      I was just glad to see Bill go over 10 minutes on his solve time. If he was a sub 10 minute solve for this I was going to eat my hat without salt!

  8. 21:22. Good one. I’ve been cheating on the LA Times and spending all my times (pardon the pun) with the NY Times puzzles lately. It’s largely a function of their coming out at 7 PM Pacific time so I do them at night. Mornings lately have been little more than coffee and chaos for me.

    The clue for OTIS wins the award for the day, although there was a lot of punny competition.

    Jack – I did notice that. In fact, getting GRASS SKIRT finally allowed me to see ALOHA SHIRT up top and finish.
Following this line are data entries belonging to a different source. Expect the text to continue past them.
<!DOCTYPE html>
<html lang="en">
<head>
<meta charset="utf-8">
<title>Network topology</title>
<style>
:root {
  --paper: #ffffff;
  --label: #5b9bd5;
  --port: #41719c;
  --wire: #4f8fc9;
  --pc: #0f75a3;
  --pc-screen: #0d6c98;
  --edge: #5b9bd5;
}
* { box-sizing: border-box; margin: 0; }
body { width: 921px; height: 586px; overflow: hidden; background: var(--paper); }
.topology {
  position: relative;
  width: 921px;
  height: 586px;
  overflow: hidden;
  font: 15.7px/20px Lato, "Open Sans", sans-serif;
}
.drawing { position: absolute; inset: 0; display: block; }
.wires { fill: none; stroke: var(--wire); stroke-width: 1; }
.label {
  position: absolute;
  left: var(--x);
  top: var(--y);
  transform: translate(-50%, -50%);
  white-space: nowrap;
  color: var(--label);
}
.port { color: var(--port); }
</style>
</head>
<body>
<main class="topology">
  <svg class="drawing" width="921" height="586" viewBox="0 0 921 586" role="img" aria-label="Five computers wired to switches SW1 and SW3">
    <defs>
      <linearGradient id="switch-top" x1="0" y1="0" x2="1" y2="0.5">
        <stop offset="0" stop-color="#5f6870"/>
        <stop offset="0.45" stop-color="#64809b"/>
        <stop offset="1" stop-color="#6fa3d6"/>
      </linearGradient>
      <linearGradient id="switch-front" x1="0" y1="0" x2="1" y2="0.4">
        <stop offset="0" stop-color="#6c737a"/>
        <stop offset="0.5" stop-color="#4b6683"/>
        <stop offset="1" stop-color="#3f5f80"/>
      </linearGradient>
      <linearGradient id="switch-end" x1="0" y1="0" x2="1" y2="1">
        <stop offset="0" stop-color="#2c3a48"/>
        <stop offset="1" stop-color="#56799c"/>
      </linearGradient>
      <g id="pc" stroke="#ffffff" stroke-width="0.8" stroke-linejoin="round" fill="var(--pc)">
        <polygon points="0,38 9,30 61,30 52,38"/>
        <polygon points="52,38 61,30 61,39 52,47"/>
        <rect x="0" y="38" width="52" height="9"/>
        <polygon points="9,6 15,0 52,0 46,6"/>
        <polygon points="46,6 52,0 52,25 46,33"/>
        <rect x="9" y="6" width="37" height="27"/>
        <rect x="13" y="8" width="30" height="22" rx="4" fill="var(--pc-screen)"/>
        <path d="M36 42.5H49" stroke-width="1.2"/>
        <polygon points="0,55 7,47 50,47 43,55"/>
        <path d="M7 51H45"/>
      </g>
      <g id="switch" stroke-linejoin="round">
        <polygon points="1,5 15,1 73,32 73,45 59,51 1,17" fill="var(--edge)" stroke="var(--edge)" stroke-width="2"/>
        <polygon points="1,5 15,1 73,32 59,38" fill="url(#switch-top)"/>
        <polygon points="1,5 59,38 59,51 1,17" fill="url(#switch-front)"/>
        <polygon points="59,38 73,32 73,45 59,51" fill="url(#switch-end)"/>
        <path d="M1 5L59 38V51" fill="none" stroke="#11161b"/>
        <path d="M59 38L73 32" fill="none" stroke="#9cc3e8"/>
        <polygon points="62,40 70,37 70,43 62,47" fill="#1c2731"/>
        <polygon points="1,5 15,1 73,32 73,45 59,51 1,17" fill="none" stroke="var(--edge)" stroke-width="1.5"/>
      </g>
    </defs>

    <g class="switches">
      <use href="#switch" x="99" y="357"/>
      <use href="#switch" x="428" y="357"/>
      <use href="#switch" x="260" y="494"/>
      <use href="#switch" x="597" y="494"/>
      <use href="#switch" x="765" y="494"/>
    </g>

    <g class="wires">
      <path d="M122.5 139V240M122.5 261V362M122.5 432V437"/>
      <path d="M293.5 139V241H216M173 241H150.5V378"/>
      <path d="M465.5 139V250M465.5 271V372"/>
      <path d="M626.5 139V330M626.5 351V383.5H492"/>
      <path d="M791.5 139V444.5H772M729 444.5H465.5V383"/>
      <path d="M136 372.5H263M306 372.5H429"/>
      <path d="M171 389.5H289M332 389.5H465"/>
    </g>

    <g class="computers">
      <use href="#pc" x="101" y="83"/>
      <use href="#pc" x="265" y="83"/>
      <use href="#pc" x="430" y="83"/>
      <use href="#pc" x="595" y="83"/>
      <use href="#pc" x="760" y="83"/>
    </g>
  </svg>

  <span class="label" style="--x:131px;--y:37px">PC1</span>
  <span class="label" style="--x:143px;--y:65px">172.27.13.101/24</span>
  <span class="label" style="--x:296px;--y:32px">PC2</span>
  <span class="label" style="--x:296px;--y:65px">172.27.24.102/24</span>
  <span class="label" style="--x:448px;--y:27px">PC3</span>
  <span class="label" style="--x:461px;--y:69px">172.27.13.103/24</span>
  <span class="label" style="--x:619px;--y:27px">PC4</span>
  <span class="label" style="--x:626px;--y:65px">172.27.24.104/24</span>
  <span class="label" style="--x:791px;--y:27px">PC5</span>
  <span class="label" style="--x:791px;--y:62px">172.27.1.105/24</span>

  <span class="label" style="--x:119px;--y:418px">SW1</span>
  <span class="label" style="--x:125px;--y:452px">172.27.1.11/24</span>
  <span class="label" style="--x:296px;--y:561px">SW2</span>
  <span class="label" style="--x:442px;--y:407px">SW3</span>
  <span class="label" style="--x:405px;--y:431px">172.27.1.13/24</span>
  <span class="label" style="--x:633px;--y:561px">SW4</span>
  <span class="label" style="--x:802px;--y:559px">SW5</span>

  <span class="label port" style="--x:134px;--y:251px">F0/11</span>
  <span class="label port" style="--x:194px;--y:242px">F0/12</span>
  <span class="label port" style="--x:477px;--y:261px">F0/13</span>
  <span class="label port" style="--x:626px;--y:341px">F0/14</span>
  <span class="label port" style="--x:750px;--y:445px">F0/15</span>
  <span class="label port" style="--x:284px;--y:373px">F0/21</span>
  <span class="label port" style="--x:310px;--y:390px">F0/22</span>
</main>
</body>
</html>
    Interesting note about KOALA fingerprints. All I need to do is train a few of them, and I can finally find a safer way to commit high-end robberies….
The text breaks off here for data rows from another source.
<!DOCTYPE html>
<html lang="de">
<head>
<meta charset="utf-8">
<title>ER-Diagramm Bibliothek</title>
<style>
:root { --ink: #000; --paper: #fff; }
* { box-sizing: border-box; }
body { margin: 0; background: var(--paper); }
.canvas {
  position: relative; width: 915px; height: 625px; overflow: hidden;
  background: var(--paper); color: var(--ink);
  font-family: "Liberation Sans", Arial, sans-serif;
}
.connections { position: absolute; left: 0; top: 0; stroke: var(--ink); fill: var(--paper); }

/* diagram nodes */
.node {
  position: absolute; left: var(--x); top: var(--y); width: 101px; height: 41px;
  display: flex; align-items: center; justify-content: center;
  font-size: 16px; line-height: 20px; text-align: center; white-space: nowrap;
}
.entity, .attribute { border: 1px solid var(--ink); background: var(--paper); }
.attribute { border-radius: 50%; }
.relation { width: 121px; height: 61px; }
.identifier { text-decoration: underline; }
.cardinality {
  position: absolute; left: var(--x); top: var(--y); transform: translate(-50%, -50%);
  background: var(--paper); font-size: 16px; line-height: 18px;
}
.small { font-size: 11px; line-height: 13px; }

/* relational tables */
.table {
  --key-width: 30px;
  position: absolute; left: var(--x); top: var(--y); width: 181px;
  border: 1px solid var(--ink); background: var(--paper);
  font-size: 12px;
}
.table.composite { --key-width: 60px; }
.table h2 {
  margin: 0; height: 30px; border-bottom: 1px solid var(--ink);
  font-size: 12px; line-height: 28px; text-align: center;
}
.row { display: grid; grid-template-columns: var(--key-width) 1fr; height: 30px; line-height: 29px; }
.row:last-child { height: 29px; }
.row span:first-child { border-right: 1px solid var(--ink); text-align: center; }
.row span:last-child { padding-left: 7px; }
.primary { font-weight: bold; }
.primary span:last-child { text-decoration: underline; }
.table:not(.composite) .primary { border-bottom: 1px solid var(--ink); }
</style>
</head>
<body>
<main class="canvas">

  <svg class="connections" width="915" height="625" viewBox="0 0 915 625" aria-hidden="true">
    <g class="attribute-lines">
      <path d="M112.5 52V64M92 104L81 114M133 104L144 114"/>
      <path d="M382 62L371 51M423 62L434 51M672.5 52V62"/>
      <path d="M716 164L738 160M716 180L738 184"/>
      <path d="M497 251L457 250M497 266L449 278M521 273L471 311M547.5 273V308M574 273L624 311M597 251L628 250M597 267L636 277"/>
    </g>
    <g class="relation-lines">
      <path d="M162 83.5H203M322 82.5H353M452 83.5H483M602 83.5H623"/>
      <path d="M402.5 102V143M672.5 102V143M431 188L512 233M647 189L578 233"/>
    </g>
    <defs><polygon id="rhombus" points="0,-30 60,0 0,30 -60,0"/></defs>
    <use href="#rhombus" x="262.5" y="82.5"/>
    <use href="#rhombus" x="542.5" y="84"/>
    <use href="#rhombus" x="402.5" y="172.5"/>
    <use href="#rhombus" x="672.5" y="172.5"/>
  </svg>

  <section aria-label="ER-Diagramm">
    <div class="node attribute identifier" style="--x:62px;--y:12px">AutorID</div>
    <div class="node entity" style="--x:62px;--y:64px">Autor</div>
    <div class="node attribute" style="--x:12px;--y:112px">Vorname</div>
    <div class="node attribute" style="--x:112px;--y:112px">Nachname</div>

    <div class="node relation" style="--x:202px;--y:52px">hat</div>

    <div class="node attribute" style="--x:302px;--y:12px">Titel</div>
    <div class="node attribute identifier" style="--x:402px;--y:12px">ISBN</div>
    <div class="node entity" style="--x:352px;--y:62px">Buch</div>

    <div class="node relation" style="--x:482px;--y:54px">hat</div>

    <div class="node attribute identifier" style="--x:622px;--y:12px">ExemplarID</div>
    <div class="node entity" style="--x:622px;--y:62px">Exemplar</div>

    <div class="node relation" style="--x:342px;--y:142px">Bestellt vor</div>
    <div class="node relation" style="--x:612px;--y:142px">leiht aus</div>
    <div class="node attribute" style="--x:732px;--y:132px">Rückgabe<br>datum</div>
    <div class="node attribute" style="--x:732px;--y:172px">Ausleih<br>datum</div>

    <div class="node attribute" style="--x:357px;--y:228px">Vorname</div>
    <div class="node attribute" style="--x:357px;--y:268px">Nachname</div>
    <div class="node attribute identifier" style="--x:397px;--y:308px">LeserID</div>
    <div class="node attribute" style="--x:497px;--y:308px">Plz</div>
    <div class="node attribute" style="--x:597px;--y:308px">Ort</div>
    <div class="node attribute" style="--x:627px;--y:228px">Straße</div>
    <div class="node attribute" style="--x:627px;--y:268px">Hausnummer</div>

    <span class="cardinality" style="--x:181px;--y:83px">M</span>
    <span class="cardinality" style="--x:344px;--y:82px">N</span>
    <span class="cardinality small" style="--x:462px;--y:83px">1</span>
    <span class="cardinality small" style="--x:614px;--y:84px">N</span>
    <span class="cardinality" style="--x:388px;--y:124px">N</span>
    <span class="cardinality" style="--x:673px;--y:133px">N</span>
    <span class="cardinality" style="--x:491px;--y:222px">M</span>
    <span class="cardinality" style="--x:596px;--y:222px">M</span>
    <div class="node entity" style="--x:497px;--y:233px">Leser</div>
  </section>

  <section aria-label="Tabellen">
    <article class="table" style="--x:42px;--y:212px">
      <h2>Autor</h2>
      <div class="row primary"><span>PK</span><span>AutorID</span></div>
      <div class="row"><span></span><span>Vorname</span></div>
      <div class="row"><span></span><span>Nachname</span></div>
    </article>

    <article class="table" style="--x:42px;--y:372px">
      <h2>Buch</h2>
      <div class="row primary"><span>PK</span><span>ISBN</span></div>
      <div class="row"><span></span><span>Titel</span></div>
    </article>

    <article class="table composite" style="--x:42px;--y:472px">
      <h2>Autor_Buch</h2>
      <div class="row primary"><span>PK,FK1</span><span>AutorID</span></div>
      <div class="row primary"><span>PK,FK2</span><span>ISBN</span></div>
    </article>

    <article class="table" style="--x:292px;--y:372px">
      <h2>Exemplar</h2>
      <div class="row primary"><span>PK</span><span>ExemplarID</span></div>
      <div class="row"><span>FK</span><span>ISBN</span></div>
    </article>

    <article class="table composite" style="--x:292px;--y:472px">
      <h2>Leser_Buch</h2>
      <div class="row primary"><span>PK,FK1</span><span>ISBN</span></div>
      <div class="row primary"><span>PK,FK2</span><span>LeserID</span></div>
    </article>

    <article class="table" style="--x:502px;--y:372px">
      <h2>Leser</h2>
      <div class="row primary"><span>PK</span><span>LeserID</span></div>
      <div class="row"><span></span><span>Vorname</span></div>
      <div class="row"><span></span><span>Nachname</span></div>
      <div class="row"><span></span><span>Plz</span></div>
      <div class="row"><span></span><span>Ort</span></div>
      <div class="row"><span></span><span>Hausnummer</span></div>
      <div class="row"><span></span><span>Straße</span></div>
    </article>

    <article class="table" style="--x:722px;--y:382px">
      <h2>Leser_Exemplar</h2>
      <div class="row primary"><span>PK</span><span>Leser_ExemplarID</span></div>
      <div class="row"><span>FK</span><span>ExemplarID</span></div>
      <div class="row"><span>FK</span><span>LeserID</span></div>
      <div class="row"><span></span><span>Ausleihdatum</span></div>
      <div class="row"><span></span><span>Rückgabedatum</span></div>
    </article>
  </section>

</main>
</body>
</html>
    Best –

  9. 25 mins 45 sec, and 3 unfilled, so DNF. INLAID TILE just would not suggest itself to me, and ELEA and ALAI as crossers were both complete naticks.

    Overall, the clue phrasing had me pulling my hair out. Never felt comfortable with this grid.

  10. I totally bombed out today. Knew from just going through it at first that I wasn’t going to win this one. And I didn’t. Glad a lot of you made it though. Just too far out of my league I guess. Alas.

  11. Fairly hard Saturday for me; finished at about an hour with no errors, but a lot of guesses and waiting for crosses. Curiously I had koala, kits, alai and surmised onek right away, so INLAIDTILE came fairly quickly to me. I was held up for a while with eVade instead of AVERT, but finally got that. I got the SW, middle and NE fairly quickly and struggled with the SE and finally the NW. We’ve had PAWPAW before and I’ll try to remember, but that held me for a while. I stared at what was obviously LOTUSEATER for a long time, before finally just putting it in and that got me the obvious PRINCESSDI – I was thinking the Tiny Tim wedding 🙂 I had ALPS and the great OTIS right away….LORE was the last to fall.

    Good to know about Altai and Alai, they are pretty close.

    Whew!! Time to set my clocks

Leave a Reply

Your email address will not be published.